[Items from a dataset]

══════

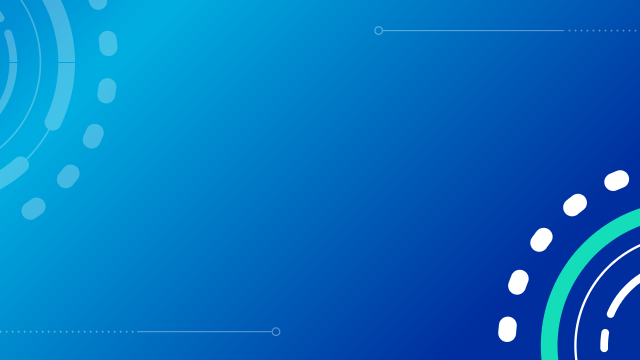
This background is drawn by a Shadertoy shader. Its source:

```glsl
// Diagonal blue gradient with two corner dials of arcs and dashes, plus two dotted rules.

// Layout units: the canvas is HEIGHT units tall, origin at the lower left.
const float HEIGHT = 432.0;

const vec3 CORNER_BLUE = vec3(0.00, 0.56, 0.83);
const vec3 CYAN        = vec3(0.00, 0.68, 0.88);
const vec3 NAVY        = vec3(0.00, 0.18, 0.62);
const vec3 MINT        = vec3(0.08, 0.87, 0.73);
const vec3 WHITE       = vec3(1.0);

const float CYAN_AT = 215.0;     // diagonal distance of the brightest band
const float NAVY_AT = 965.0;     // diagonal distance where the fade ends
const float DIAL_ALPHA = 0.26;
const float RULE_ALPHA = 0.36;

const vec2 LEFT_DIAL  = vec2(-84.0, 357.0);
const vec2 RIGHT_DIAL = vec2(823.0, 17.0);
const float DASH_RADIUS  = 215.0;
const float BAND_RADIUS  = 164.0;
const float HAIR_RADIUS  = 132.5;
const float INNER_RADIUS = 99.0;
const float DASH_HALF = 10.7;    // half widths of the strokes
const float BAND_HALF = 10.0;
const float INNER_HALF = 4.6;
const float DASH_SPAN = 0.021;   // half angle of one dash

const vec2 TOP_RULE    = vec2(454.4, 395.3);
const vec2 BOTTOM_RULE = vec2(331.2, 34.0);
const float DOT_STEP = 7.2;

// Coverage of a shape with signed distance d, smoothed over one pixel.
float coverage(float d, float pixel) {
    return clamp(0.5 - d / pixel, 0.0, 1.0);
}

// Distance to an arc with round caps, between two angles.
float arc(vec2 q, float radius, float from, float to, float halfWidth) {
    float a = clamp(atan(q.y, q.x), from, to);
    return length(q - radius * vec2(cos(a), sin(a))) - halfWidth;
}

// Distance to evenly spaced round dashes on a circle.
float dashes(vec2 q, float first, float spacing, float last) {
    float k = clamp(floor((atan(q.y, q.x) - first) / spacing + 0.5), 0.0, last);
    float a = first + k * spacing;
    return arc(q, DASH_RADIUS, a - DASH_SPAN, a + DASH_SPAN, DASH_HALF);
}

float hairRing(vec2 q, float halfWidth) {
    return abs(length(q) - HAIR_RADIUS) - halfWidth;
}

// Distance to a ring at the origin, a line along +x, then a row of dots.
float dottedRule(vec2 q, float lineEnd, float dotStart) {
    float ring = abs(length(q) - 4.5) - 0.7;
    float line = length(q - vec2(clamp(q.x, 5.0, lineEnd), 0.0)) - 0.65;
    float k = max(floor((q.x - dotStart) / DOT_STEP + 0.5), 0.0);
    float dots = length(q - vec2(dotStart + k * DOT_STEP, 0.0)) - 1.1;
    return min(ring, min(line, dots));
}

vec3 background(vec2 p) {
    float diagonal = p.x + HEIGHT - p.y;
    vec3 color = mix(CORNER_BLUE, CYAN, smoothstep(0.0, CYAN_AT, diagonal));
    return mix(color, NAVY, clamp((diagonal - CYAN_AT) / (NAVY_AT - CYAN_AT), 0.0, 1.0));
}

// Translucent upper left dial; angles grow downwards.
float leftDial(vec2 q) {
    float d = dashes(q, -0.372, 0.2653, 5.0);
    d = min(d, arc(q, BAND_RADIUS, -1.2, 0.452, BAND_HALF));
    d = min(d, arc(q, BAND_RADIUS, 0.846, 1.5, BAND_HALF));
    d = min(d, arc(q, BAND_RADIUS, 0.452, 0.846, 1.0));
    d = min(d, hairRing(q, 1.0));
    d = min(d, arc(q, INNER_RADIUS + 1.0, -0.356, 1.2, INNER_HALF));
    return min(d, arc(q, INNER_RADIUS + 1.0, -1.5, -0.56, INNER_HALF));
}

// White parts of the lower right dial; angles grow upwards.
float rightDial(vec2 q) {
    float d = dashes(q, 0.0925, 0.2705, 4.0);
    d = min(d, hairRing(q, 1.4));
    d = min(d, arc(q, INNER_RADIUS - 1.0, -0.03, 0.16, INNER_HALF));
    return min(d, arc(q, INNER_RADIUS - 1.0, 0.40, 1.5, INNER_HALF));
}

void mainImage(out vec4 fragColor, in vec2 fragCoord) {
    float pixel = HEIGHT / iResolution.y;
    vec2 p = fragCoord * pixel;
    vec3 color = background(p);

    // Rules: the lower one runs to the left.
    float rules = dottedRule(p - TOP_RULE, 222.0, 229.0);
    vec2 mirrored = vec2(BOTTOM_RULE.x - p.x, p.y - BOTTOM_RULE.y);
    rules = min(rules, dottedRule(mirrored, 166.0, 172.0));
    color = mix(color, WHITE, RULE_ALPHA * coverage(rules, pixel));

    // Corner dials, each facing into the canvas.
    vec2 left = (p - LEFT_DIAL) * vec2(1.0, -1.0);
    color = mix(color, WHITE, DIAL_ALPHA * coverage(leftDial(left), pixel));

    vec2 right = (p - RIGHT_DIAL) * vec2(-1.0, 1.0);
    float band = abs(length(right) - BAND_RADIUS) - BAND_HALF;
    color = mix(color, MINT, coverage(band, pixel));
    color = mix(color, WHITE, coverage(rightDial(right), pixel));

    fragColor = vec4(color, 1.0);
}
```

══════

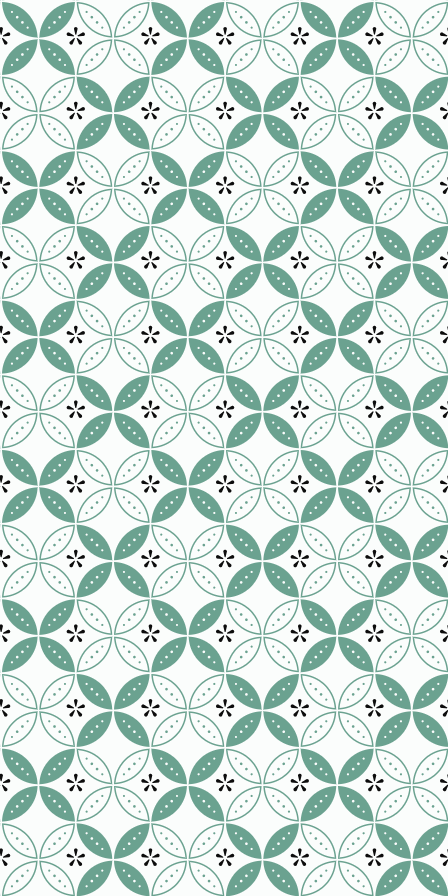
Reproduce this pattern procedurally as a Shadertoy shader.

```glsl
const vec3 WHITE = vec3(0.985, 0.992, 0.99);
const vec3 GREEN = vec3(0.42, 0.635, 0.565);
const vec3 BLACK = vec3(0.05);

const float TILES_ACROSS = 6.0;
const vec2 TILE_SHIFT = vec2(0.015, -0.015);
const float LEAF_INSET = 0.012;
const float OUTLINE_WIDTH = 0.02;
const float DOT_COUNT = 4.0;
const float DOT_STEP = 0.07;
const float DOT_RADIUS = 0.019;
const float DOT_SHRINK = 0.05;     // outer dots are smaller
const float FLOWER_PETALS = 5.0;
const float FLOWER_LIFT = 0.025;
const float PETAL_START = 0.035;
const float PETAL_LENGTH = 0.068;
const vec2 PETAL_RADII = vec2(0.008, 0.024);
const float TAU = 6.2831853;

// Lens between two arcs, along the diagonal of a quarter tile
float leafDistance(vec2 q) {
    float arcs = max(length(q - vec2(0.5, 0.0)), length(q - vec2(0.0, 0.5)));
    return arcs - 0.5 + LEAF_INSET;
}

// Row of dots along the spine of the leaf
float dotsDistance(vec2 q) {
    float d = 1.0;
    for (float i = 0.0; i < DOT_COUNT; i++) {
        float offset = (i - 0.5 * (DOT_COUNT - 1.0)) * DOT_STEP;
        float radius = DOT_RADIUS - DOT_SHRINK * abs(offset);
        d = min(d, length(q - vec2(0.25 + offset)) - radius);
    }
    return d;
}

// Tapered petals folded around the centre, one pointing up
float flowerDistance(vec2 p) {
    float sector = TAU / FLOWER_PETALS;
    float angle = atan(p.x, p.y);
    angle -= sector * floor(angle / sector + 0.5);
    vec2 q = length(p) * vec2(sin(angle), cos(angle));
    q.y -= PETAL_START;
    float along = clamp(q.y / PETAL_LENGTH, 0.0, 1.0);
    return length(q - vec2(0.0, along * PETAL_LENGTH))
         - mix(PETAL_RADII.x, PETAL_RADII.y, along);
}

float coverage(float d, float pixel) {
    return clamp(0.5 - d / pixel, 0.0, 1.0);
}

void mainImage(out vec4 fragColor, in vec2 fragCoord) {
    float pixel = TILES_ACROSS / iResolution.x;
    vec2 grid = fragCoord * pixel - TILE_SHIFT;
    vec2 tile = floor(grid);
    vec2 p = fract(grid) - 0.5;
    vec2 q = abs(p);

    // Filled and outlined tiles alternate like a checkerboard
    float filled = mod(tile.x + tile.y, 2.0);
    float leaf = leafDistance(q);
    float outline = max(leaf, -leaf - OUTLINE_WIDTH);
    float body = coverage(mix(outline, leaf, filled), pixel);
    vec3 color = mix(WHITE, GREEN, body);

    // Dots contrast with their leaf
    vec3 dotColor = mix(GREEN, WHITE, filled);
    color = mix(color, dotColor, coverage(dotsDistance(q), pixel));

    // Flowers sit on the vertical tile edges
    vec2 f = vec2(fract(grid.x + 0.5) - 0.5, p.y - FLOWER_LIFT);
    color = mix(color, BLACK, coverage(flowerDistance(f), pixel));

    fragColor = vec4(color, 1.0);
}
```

══════

The answer must consist of every line from the records above that holds "return".

    return clamp(0.5 - d / pixel, 0.0, 1.0);
    return length(q - radius * vec2(cos(a), sin(a))) - halfWidth;
    return arc(q, DASH_RADIUS, a - DASH_SPAN, a + DASH_SPAN, DASH_HALF);
    return abs(length(q) - HAIR_RADIUS) - halfWidth;
    return min(ring, min(line, dots));
    return mix(color, NAVY, clamp((diagonal - CYAN_AT) / (NAVY_AT - CYAN_AT), 0.0, 1.0));
    return min(d, arc(q, INNER_RADIUS + 1.0, -1.5, -0.56, INNER_HALF));
    return min(d, arc(q, INNER_RADIUS - 1.0, 0.40, 1.5, INNER_HALF));
    return arcs - 0.5 + LEAF_INSET;
    return d;
    return length(q - vec2(0.0, along * PETAL_LENGTH))
    return clamp(0.5 - d / pixel, 0.0, 1.0);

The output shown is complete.